Yes, heal fast, JJQIV. I'm glad you liked the video. It's probably due for an update this season, with some more new footage (assuming we all get some snow).
I think my only big mistake in putting together that video clip was the failure to show "typical" skiers skiing the same terrain and conditions. The skiers in the video make it look easy, for the most part, but I can assure you that very little of that footage was shot in "easy" conditions. Crud does, as I suggested in the video, range from "mildly challenging to truly obnoxious," and not everything there was on the far obnoxious end of the spectrum. But between the steepness (much of it was over 40 degrees, and a fair amount was closer to 50 degrees) and the typically windblown, heavier spring snow, it was harder than it may appear. Even the smoothest looking conditions that may look like virgin powder may not have been quite what they look like. See, for example, Donnie in the blue and black at 4:29--what looks like untouched "cream" was covered by a layer of wind-affected slab that was bringing most skiers to their knees. I remember it well, and only wish I'd filmed some of the less-experienced skiers burying themselves in it--great big snow-filled grins not withstanding!

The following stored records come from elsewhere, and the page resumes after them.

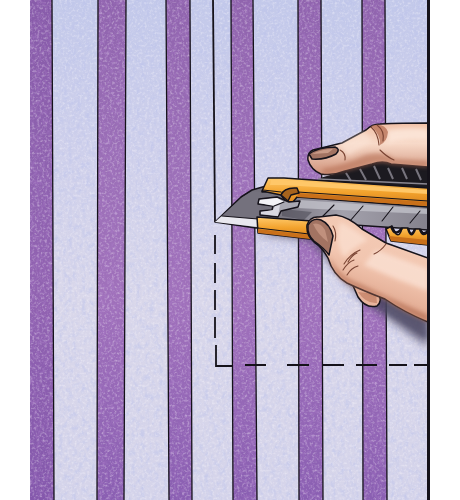
<!DOCTYPE html>
<html lang="en">
<head>
<meta charset="utf-8">
<title>Cutting striped wallpaper with a utility knife</title>
<style>
:root {
  --page: #ffffff;
  --ink: #15121a;
  --paper: #d6d5ec;
  --paper-blue: #bfc4e8;
  --stripe: #9263b3;
  --stripe-deep: #7c4ea4;
  --stripe-light: #a67fc2;
  --handle: #f2a22c;
  --handle-light: #ffc768;
  --handle-dark: #c9701a;
  --steel: #8d8b97;
  --steel-light: #e9e8ef;
  --steel-dark: #4b4853;
  --skin: #e8b49c;
  --skin-light: #f8dccb;
  --skin-dark: #b9745a;
  --nail: #a27362;
}
html, body { margin: 0; background: var(--page); overflow: hidden; }
svg { display: block; width: 460px; height: 500px; }
.edge { fill: none; stroke: var(--ink); stroke-width: 1.3; }
.cut { fill: none; stroke: var(--ink); stroke-width: 1.8; }
.outline { stroke: var(--ink); stroke-width: 1.5; stroke-linejoin: round; stroke-linecap: round; }
.detail { fill: none; stroke: var(--ink); stroke-width: 1.1; stroke-linecap: round; }
.crease { fill: none; stroke: #7a4433; stroke-width: 1.1; stroke-linecap: round; }
</style>
</head>
<body>
<svg viewBox="0 0 460 500" role="img" aria-label="A hand cuts striped wallpaper along a dashed line with a snap-off knife">
  <defs>
    <clipPath id="panel"><rect x="30" y="0" width="398" height="500"/></clipPath>
    <linearGradient id="paper-tone" x1="0" y1="0" x2="0" y2="1">
      <stop offset="0" stop-color="#c3c9ea"/>
      <stop offset=".3" stop-color="#cfd0eb"/>
      <stop offset=".6" stop-color="#d9d7ea"/>
      <stop offset="1" stop-color="#d5d4ea"/>
    </linearGradient>
    <linearGradient id="stripe-tone" gradientUnits="userSpaceOnUse" x1="0" y1="0" x2="0" y2="500">
      <stop offset="0" stop-color="#9064ae"/>
      <stop offset=".35" stop-color="#9c70b8"/>
      <stop offset=".6" stop-color="#a071bb"/>
      <stop offset="1" stop-color="#8a5fb2"/>
    </linearGradient>
    <linearGradient id="handle-tone" x1="0" y1="0" x2="0" y2="1">
      <stop offset="0" stop-color="#ffca6c"/>
      <stop offset=".5" stop-color="#f2a22c"/>
      <stop offset="1" stop-color="#d37c1c"/>
    </linearGradient>
    <linearGradient id="steel-tone" x1="0" y1="0" x2="1" y2="0">
      <stop offset="0" stop-color="#65626e"/>
      <stop offset=".3" stop-color="#77747f"/>
      <stop offset=".6" stop-color="#a3a1ac"/>
      <stop offset="1" stop-color="#85828d"/>
    </linearGradient>
    <linearGradient id="finger-tone" x1="0" y1="0" x2="0" y2="1">
      <stop offset="0" stop-color="#f0c0a6"/>
      <stop offset=".4" stop-color="#f7d9c8"/>
      <stop offset="1" stop-color="#cf9179"/>
    </linearGradient>
    <linearGradient id="thumb-tone" x1=".7" y1="0" x2=".3" y2="1">
      <stop offset="0" stop-color="#f3cbb6"/>
      <stop offset=".45" stop-color="#f2c6b0"/>
      <stop offset="1" stop-color="#d08d72"/>
    </linearGradient>
    <filter id="soft" x="-30%" y="-30%" width="160%" height="160%"><feGaussianBlur stdDeviation="4"/></filter>
    <filter id="blend" x="-30%" y="-30%" width="160%" height="160%"><feGaussianBlur stdDeviation="2"/></filter>
    <filter id="pencil-blue" x="0" y="0" width="100%" height="100%">
      <feTurbulence type="fractalNoise" baseFrequency=".22 .16" numOctaves="3" seed="4"/>
      <feColorMatrix values="0 0 0 0 .5  0 0 0 0 .54  0 0 0 0 .83  2.6 0 0 0 -1.15"/>
    </filter>
    <filter id="pencil-white" x="0" y="0" width="100%" height="100%">
      <feTurbulence type="fractalNoise" baseFrequency=".4" numOctaves="2" seed="9"/>
      <feColorMatrix values="0 0 0 0 1  0 0 0 0 .98  0 0 0 0 1  0 2.4 0 0 -1.15"/>
    </filter>
    <filter id="pencil-violet" x="0" y="0" width="100%" height="100%">
      <feTurbulence type="fractalNoise" baseFrequency=".35 .2" numOctaves="3" seed="12"/>
      <feColorMatrix values="0 0 0 0 .4  0 0 0 0 .2  0 0 0 0 .58  3 0 0 0 -1.35"/>
    </filter>
    <g id="stripe-shapes">
      <polygon points="30,0 52,0 54,500 30,500"/>
      <polygon points="98,0 126,0 124,500 97,500"/>
      <polygon points="166,0 190,0 192,500 169,500"/>
      <polygon points="231,0 253,0 257,500 233,500"/>
      <polygon points="298,0 321,0 323,500 299,500"/>
      <polygon points="362,0 385,0 387,500 363,500"/>
    </g>
    <clipPath id="stripe-clip">
      <polygon points="30,0 52,0 54,500 30,500"/>
      <polygon points="98,0 126,0 124,500 97,500"/>
      <polygon points="166,0 190,0 192,500 169,500"/>
      <polygon points="231,0 253,0 257,500 233,500"/>
      <polygon points="298,0 321,0 323,500 299,500"/>
      <polygon points="362,0 385,0 387,500 363,500"/>
    </clipPath>
  </defs>

  <rect width="460" height="500" fill="var(--page)"/>

  <g clip-path="url(#panel)">
    <g id="wallpaper">
      <rect x="30" width="398" height="500" fill="url(#paper-tone)"/>
      <rect x="30" width="398" height="500" filter="url(#pencil-blue)" opacity=".5"/>
      <use href="#stripe-shapes" fill="url(#stripe-tone)"/>
      <polygon points="30,0 52,0 54,500 30,500" fill="var(--stripe-deep)" opacity=".4"/>
      <g clip-path="url(#stripe-clip)">
        <rect x="30" width="398" height="500" filter="url(#pencil-violet)" opacity=".45"/>
      </g>
      <rect x="30" width="398" height="500" filter="url(#pencil-white)" opacity=".38"/>
      <path class="edge" d="M52 0 54 500M98 0 97 500M126 0 124 500M166 0 169 500M190 0 192 500M231 0 233 500M253 0 257 500M298 0 299 500M321 0 323 500M362 0 363 500M385 0 387 500"/>
    </g>

    <g id="cutting-line">
      <path class="cut" d="M213 0 215 222"/>
      <path class="cut" d="M215 235V254M215 263V283M215 290V310M215 317V338M216 345V366H233M245 365H266M287 365H309M322 365H344M356 365H377M389 365H407M414 365H428"/>
    </g>

    <g id="shadow" fill="#4a4560">
      <path d="M254 234 310 240 326 258 366 303 428 347V300L330 222Z" filter="url(#soft)" opacity=".75"/>
      <path d="M358 298 378 308 428 340V318L390 288Z" filter="url(#blend)" opacity=".5"/>
    </g>

    <g id="grip">
      <path d="M320 178 344 171 378 160 428 163V188L330 184Z" fill="#1c1a20"/>
      <path d="M346 173 351 181M360 169 366 180M374 166 380 179M388 168 393 179M402 168 407 179M416 169 421 180" fill="none" stroke="#77747e" stroke-width="2"/>
      <path d="M318 179 428 184" fill="none" stroke="#8a8791" stroke-width="1.5"/>
    </g>

    <g id="blade">
      <path class="outline" d="M215 222 241 197 252 190 266 186 262 192 290 190 428 202V230L310 222 256 228Z" fill="url(#steel-tone)"/>
      <path d="M217 220 243 197 253 191 260 192 262 218Z" fill="#74717d"/>
      <path d="M215 222 222 216 258 219 257 227Z" fill="var(--steel-light)"/>
      <path class="detail" d="M222 216 258 219"/>
      <path d="M300 200 428 209V214L296 208Z" fill="#c5c4cd" opacity=".75"/>
      <path class="detail" d="M334 205 323 216M363 206 350 221M393 207 382 221M420 211 410 223"/>
      <path d="M282 209 312 212 304 220 282 216Z" fill="var(--steel-dark)" opacity=".55"/>
    </g>

    <g id="handle">
      <path class="outline" d="M262 191 268 178 284 178 428 188V207L297 197 293 202 286 202 281 195Z" fill="url(#handle-tone)"/>
      <path d="M271 180 284 180 428 190V194L284 185 270 185Z" fill="var(--handle-light)"/>
      <path d="M298 193 428 202V206L297 197Z" fill="var(--handle-dark)"/>
      <path class="detail" d="M263 190 281 192M298 192 428 201"/>
      <path class="outline" d="M281 195Q284 187 297 188L299 193 291 195 288 201Z" fill="#a7631d"/>
      <path class="outline" d="M257 217 284 219 312 221 310 239 258 233Z" fill="url(#handle-tone)"/>
      <path d="M258 229 310 235V239L258 233Z" fill="var(--handle-dark)"/>
      <path class="detail" d="M258 228 309 234"/>
      <path class="outline" d="M386 229 392 226 396 234Q400 237 402 228L408 228Q411 238 415 229L420 229Q423 236 428 230V245L391 241Z" fill="url(#handle-tone)"/>
      <path d="M389 236 428 240V245L391 241Z" fill="var(--handle-dark)"/>
      <path d="M391 226Q395 238 402 228M408 228Q411 240 415 229M420 229Q423 238 428 231" fill="none" stroke="var(--ink)" stroke-width="2.5"/>
    </g>

    <g id="blade-clip">
      <path class="outline" d="M259 199 277 197 289 202 300 201 298 207 281 211 278 217 260 215 260 211 272 210 273 206 258 204Z" fill="#a9a8b2"/>
      <path d="M260 200 277 198 284 202 274 206 259 203Z" fill="#f3f2f6"/>
      <path d="M261 212 273 210 275 206 280 205 278 216 261 214Z" fill="#d9d8e1"/>
      <path class="detail" d="M274 206 284 202"/>
    </g>

    <g id="index-finger">
      <path class="outline" d="M428 123Q402 123 380 124 372 124 366 130L342 143 313 150Q307 153 308 160 311 170 321 174 333 176 345 171L372 164Q383 160 391 164L428 167Z" fill="url(#finger-tone)"/>
      <path d="M322 169Q345 165 365 155 382 150 394 159L428 161V167L391 164Q380 160 368 165L345 171 324 174Z" fill="var(--skin-dark)" filter="url(#blend)" opacity=".65"/>
      <path d="M388 130Q408 127 428 129V140Q405 138 388 143Z" fill="#fde9dd" filter="url(#blend)" opacity=".8"/>
      <path d="M371 126Q384 122 388 132 387 142 380 145 381 135 371 126Z" fill="var(--skin-dark)" opacity=".8"/>
      <path d="M340 145 364 132 373 141 348 156Z" fill="#fbe3d5" filter="url(#blend)" opacity=".7"/>
      <path class="outline" d="M309 154Q318 147 335 147 341 149 336 154 325 160 312 159Z" fill="var(--nail)"/>
      <path d="M312 154Q322 149 333 149L328 153Z" fill="#c99b88"/>
      <path class="crease" d="M371 127Q378 133 379 145M377 125Q385 131 383 141M380 150Q387 157 394 160M340 150Q346 153 345 160"/>
    </g>

    <g id="middle-finger">
      <path class="outline" d="M351 281 358 297Q366 309 377 306 383 301 378 292L372 278Z" fill="var(--skin)"/>
      <path d="M358 292Q366 304 377 303L376 294Z" fill="var(--skin-dark)" opacity=".6"/>
    </g>

    <g id="thumb">
      <path class="outline" d="M307 225Q310 216 319 217L336 215Q349 217 362 229L386 243 428 258V322Q404 312 385 299 364 291 347 283 333 275 328 258 322 247 314 242 306 235 307 225Z" fill="url(#thumb-tone)"/>
      <path d="M329 256Q338 277 360 284L392 299 428 315V322Q404 312 385 299 364 291 347 283 333 275 329 256Z" fill="var(--skin-dark)" filter="url(#blend)" opacity=".8"/>
      <path d="M340 222Q355 229 368 240 354 247 344 257 334 242 340 222Z" fill="#fbe0d1" filter="url(#blend)" opacity=".75"/>
      <path d="M376 250 428 269V291Q395 279 364 265Z" fill="#fbe2d5" filter="url(#blend)" opacity=".75"/>
      <path class="outline" d="M308 225Q313 217 321 220 330 224 333 236L329 255Q324 248 314 241 307 235 308 225Z" fill="var(--nail)"/>
      <path d="M313 224Q320 222 325 230L328 242Q318 235 313 224Z" fill="#c0907d"/>
      <path class="crease" d="M333 226Q337 232 335 241M344 264Q350 254 360 250M343 270Q348 262 354 260M347 275Q351 268 358 266M348 262Q352 255 357 253M386 244Q381 251 374 254"/>
    </g>
  </g>

  <rect id="right-border" x="427" width="3" height="500" fill="var(--ink)"/>
</svg>
</body>
</html>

Really, the only footage that I did question a bit before including it in a video about "crud" was Bud Heishman skiing at Mt. Rose, Nevada (11:21). Conditions there may not fit the true spirit of "crud"--it was fresh, still-falling fairly light powder. But that new snow covered rock-hard and inconsistent bumps, and the heavy snow and fog affected visibility so much (had to do a lot of work to bring out the contrast in the clip)--and Bud's skiing was so masterful--so I finally decided that it was appropriate to put it in. The others who were there (including many EpicSki members) will surely vouch that Bud made it look a lot easier than it turned out to be for most other skiers!
The other clip that may be questionable as true "crud" is the legend, Jerry Berg, ripping carved turns at Arapahoe Basin on softened spring snow (5:11). The snow wasn't very deep, so perhaps calling it "crud" is reasonably debatable. But Bergie's turns and ski performance demonstrate the "keep 'em going the direction they're pointed" Rule of Crudology so vividly that I decided they had a place here.
Perhaps the most challenging conditions in the Crudology video--that may not come through as obviously obnoxious--were the rock-hard "frozen chickenhead" coral bumps on Slalom Slope at Arapahoe Basin, skied "effortlessly" by the incomparable Dan Egan (in red, 11:31) one cold spring morning. Dan's technique of spending as little time as possible actually on the snow, and as much time as possible in the air above it, serves very well in those conditions!
Anyway, perhaps in the next rendition, I'll include some "regular" skiers in the same conditions, just for comparison!
Now, if we can just get some of those conditions to go and ski....